This post describes the main features and the iPad app screens used to program patches.
For some context, here it is on the pedalboard:
Clockwise from top left: CV MK2, power supply, switch box, KOMA BD101, Ditto Looper, EHX Freeze, Moogerfooger Freq Box, Moog EP-2 expression pedal, 3-footswitch strip, Moogerfooger Low Pass Filter, Moogerfooger Ring Mod.
The 5V CV outputs are connected to the Moogerfoogers through TRS cables. The 9V CVs get to the KOMA through an Ethernet cable, broken out to TRS cables on a small board screwed to the pedal. This also connects the KOMA's sensor input to the CV box. The Freeze is controlled by one of the opto-isolated outputs connected via a stereo mini-jack cable (it has a spare opto output for future use). The expression pedal connects via its normal TRS cable. The 3-footswitch strip goes via an Ethernet cable, with the switches and LEDs wired separately (the CV box controls the LEDs, not the footswitches directly).
First, a bit about the overall design...
The idea is to have a variety of 'sources' that can be assigned to the CV outputs. This is the list so far:
- Fixed level
- LFO (sine)
- Low Pass Filter envelope
- Arbitrary waveform
- Bus combining other sources
The sources all have their own set of configurable parameters, e.g. the LFO frequency, ramp time etc., and all are triggerable by a footswitch.
A patch is defined as the set of CV/source assignments and their parameter settings.
All of these features are implemented in the Arduino firmware (mostly C++), with the parameters and source routing being configurable through MIDI Control Change messages. These can be received from the iPad app and saved into the permanent storage attached to the Arduino.
MIDI Designer is an app that can be used to build custom interfaces for MIDI control. You can place buttons, knobs, sliders etc. and have them send MIDI messages when they are changed. These are organised into pages taking up half of the screen.
5V CV Outputs
The page on the left is for selecting the source for each 5V CV output. The right is used to set the output voltage range. Sources with variable output (most of them) operate between the low and high levels, but each of these also has its own minimum and maximum value, so that it can be further modified by a different source, selected by the knobs. The 9V CVs have similar pages:
LFOs and Noise Sources

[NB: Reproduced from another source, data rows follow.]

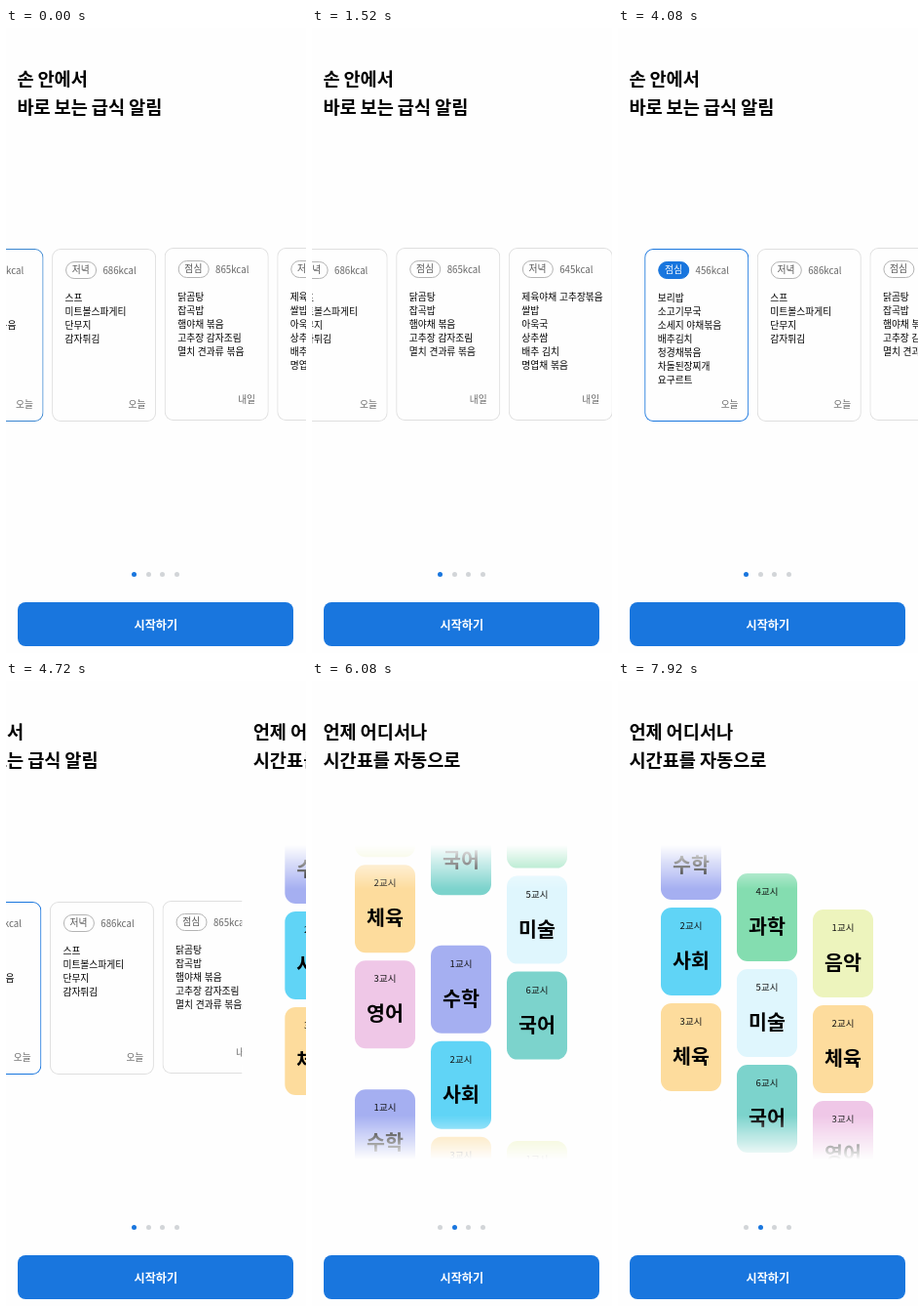
These frames come from a looping animation (308 by 640 pixels, 8 s). An HTML page:

```html
<!DOCTYPE html>
<html lang="ko">
<head>
<meta charset="utf-8">
<style>
html, body { margin: 0; width: 100%; height: 100%; overflow: hidden; background: #fefefe; }
body { font-family: 'Noto Sans CJK KR', 'Noto Sans CJK', sans-serif; }
#stage { position: absolute; left: 0; top: 0; width: 308px; height: 640px; overflow: hidden; }
.page { position: absolute; left: 0; top: 0; width: 308px; height: 540px; overflow: hidden; }
.text { position: absolute; white-space: nowrap; line-height: 1; }
.title { word-spacing: -1.3px; }
.meal { position: absolute; left: 0; width: 107px; height: 176.5px; border-radius: 9px;
  background: #fefefe; box-shadow: inset 0 0 0 1px #dfdfdf; }
.pill { position: absolute; top: 13px; width: 32px; height: 18px; box-sizing: border-box;
  border: 1px solid #b4b4b4; border-radius: 9px; }
.pill.on { background: #1976de; border-color: #1976de; }
#window { position: absolute; left: 0; top: 168px; width: 308px; height: 322px; overflow: hidden;
  -webkit-mask-image: linear-gradient(transparent, #000 45px, #000 277px, transparent);
  mask-image: linear-gradient(transparent, #000 45px, #000 277px, transparent); }
.set { position: absolute; top: -168px; width: 62px; }
.lesson { position: absolute; width: 62px; height: 90px; border-radius: 11px; }
.dot { position: absolute; top: 557px; width: 5px; height: 5px; border-radius: 50%; }
#start { position: absolute; left: 11.7px; top: 588px; width: 283.8px; height: 45.3px;
  border-radius: 8px; background: #1976de; }
</style>
</head>
<body>
<div id="stage">
  <div class="page" id="meals"></div>
  <div class="page" id="timetable"><div id="window"></div></div>
  <div id="start"></div>
</div>
<script>
const LOOP = 8000, STEP = 80, BLUE = '#1976de';
const $ = id => document.getElementById(id);

function add(parent, cls, style = {}) {
  const el = document.createElement('div');
  el.className = cls;
  Object.assign(el.style, style);
  parent.appendChild(el);
  return el;
}

// y is the optical centre of the line; align is 0 left, 0.5 centre, 1 right
function text(parent, str, x, y, size, { weight = 400, color = '#000', align = 0 } = {}) {
  const el = add(parent, 'text', {
    left: x + 'px', top: y - size * 0.556 + 'px', fontSize: size + 'px',
    fontWeight: weight, color, transform: `translateX(${-100 * align}%)`
  });
  el.textContent = str;
  return el;
}

function title(page, lines) {
  lines.forEach((s, i) =>
    text(page, s, 11.4, 52.1 + i * 29.5, 18.65, { weight: 700 }).classList.add('title'));
}

title($('meals'), ['손 안에서', '바로 보는 급식 알림']);
title($('timetable'), ['언제 어디서나', '시간표를 자동으로']);
text($('start'), '시작하기', 142.1, 24, 12.1, { weight: 700, color: '#fff', align: 0.5 });

const dots = [131.5, 146, 160.5, 175].map(x => add($('stage'), 'dot', { left: x - 2.5 + 'px' }));

const MEALS = [
  ['점심', 456, '오늘', '보리밥/소고기무국/소세지 야채볶음/배추김치/청경채볶음/차돌된장찌개/요구르트'],
  ['저녁', 686, '오늘', '스프/미트볼스파게티/단무지/감자튀김'],
  ['점심', 865, '내일', '닭곰탕/잡곡밥/햄야채 볶음/고추장 감자조림/멸치 견과류 볶음'],
  ['저녁', 645, '내일', '제육야채 고추장볶음/쌀밥/아욱국/상추쌈/배추 김치/명엽채 볶음']
];

const meals = MEALS.map(([time, kcal, day, menu], i) => {
  const today = i < 2, first = i === 0;
  const card = add($('meals'), 'meal', { top: (today ? 226 : 225) + 'px' });
  add(card, first ? 'pill on' : 'pill', { left: '13.7px' });
  text(card, time, 29.7, 22.2, 9.8, { weight: 500, color: first ? '#fff' : '#555', align: 0.5 });
  text(card, kcal + 'kcal', 52.4, 23, 9.7, { color: '#666' });
  menu.split('/').forEach((s, n) => text(card, s, 13.5, 51.5 + n * 14, 9.75));
  const label = text(card, day, today ? 96.3 : 93.3, today ? 160 : 156, 9.7, { color: '#666', align: 1 });
  return { card, label };
});

const COLORS = {
  수학: '#a5aff1', 사회: '#60d4f6', 체육: '#fddc9d', 과학: '#84ddb0',
  미술: '#dff6fd', 국어: '#7cd3cc', 음악: '#edf4bd', 영어: '#efc7e7'
};
const SETS = {
  A: [1, '수학', '사회', '체육'],
  B: [4, '과학', '미술', '국어'],
  C: [1, '음악', '체육', '영어']
};

function lessonSet(key, x) {
  const [from, ...names] = SETS[key];
  const set = add($('window'), 'set', { left: x + 'px' });
  names.forEach((name, i) => {
    const card = add(set, 'lesson', { top: i * 98.2 + 'px', background: COLORS[name] });
    text(card, from + i + '교시', 31, 19.2, 9.5, { color: '#111', align: 0.5 });
    text(card, name, 31, 54.3, 20.6, { weight: 700, align: 0.5 });
  });
  return set;
}

// path rows: time, top of the upper set, speed in px per ms
const COLUMNS = [
  { x: 44, sets: 'CA', gap: 327.9,
    path: [[4900, -190, 0], [5440, -50.4, 0.27], [6720, 160.6, 0.05], [7920, -194, -0.03]] },
  { x: 122, sets: 'BA', gap: 337.4,
    path: [[4900, 190, 0], [5440, 60.1, -0.25], [6720, -126.4, -0.04], [7920, 197, 0.02]] },
  { x: 200, sets: 'BC', gap: 369.4,
    path: [[4900, -140, 0], [5440, -31.4, 0.24], [6720, 173.8, 0.05], [7920, -135.4, -0.02]] }
].map(c => ({ ...c, els: [...c.sets].map(k => lessonSet(k, c.x)) }));

const clamp = v => Math.min(1, Math.max(0, v));
const progress = (t, start, length) => clamp((t - start) / length);

// cubic-bezier(.4, 0, .2, 1)
function glide(x) {
  let lo = 0, hi = 1, u = 0.5;
  for (let i = 0; i < 24; i++) {
    u = (lo + hi) / 2;
    const bx = 1.2 * u * (1 - u) ** 2 + 0.6 * u * u * (1 - u) + u ** 3;
    if (bx < x) lo = u; else hi = u;
  }
  return 3 * u * u * (1 - u) + u ** 3;
}

function follow(path, t) {
  if (t <= path[0][0]) return path[0][1];
  const i = path.findIndex(p => p[0] >= t);
  if (i < 0) return path[path.length - 1][1];
  const [t0, a, va] = path[i - 1], [t1, b, vb] = path[i];
  const d = t1 - t0, u = (t - t0) / d, w = 1 - u;
  return (1 + 2 * u) * w * w * a + u * w * w * d * va +
    u * u * (3 - 2 * u) * b - u * u * w * d * vb;
}

function drawMeals(t) {
  const again = t >= 2000;
  const left = again ? 41.8 - 0.0503 * Math.max(0, t - 3790) : -68.5 - 0.0503 * t;
  const grow = again ? 0.46 * (1 - glide(progress(t, 2540, 680))) : 0;
  meals.forEach(({ card }, i) => {
    const x = left + i * 115.6 + (i ? 53.5 * grow : 0);
    card.style.transform = `translateX(${x}px)`;
  });
  const { card, label } = meals[0];
  card.style.transform += ` translateY(${-Math.min(3, 10 * grow)}px) scale(${1 + grow})`;
  card.style.boxShadow = `inset 0 0 0 ${1 + Math.min(1.2, grow * 5.5)}px ${grow ? BLUE : '#3a86d0'}`;
  const inset = Math.min(6, 25 * grow);
  label.style.transform = `translate(-100%, 0) translate(${-inset}px, ${-inset}px)`;
}

function drawTimetable(t) {
  for (const { els, gap, path } of COLUMNS) {
    const y = follow(path, t);
    els.forEach((el, i) => { el.style.transform = `translateY(${y + i * gap}px)`; });
  }
}

function draw(t) {
  drawMeals(t);
  drawTimetable(t);
  const swipe = glide(progress(t, 4600, 500));
  $('meals').style.transform = `translateX(${-308 * swipe}px)`;
  $('timetable').style.transform = `translateX(${308 * (1 - swipe)}px)`;
  const active = swipe > 0.5 ? 1 : 0;
  dots.forEach((d, i) => { d.style.background = i === active ? BLUE : '#d2d5d8'; });
}

const begin = performance.now();
function tick() {
  const t = Math.max(0, performance.now() - begin) % LOOP;
  draw(Math.floor(t / STEP) * STEP);
  requestAnimationFrame(tick);
}
tick();
</script>
</body>
</html>
```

The left-hand page has the controls for two LFOs and two noise sources. The frequency range and Min control can be used to set the source to a fixed frequency. But the Control knob allows any other source to vary the frequency between Min and Max. In the screenshot, the expression pedal is used for that. The Trigger knob selects which of 8 programmable triggers starts the LFO running, or 'On' for a free-running oscillator. More on the triggers later.
The Noise source Rate control determines the time between new random values. The Amplitude control changes the amount by which the noise value can change at each step. This can be used to create wildy varying values or more subtle changes. Both Rate and Amplitude can be controlled between two values by any of the other sources.
The right-hand page is for configuring the triggers. This allows the footswitches to be used in momentary or latched mode (level or edge). The Env option can be used to generate a trigger when the audio signal exceeds a threshold. This could be used to trigger the Freeze pedal, for example.
Misc. Sources and Arbitrary Waveform Generators
The expression inputs can be inverted and enabled by a trigger. Expr 1 is the EP-2 expression pedal. Expr 2 is the KOMA's sensor output.
The Envelope State controls allow the levels and sensitivity of the Env trigger to be set.
There are two ramp sources with controllable rise/fall time.
The LPF's envelope output can be enabled or disabled, and boosted up to x3.
The Freeze settings determine which of the triggers controls the Freeze pedal(s).
The footswitch strip LED states are driven by selectable triggers.
Tempo is an experimental feature. In future, some things might need to be driven by a signal derived from a tempo - either a fixed BPM or tapped.
The Arbitrary Waveform Generator (AWG) has 8 'phases' that are run in turn. Each phase has a target level (the upper slider) and the time to reach that level from the previous one. This allows triangle, square, sawtooth waveforms to be created, and many other kinds of weird waveshapes. The overall rate can be fixed or controlled by another source.
Buses and Patch Control
The Bus 'sources' allow an output to be driven by a combination of two sources, with the balance between them being fixed or controlled by another source. For example, the expression pedal can be used to gradually change an output from an LFO to a noise source.
The page on the right has the buttons used to create and save patches in the Arduino. The other controls are mostly just useful during firmware development.
I should really record some demos of the different features. Maybe one day.
The next addition is going to be a drum trigger. This will make use of a spare input connected to some kind of trigger attached to a tom. It'll be able to trigger any of the features in the box. For example, to 'duck' the guitar rhythmically, or start a ramp, or hit the Freeze pedal. Loads of possibilities.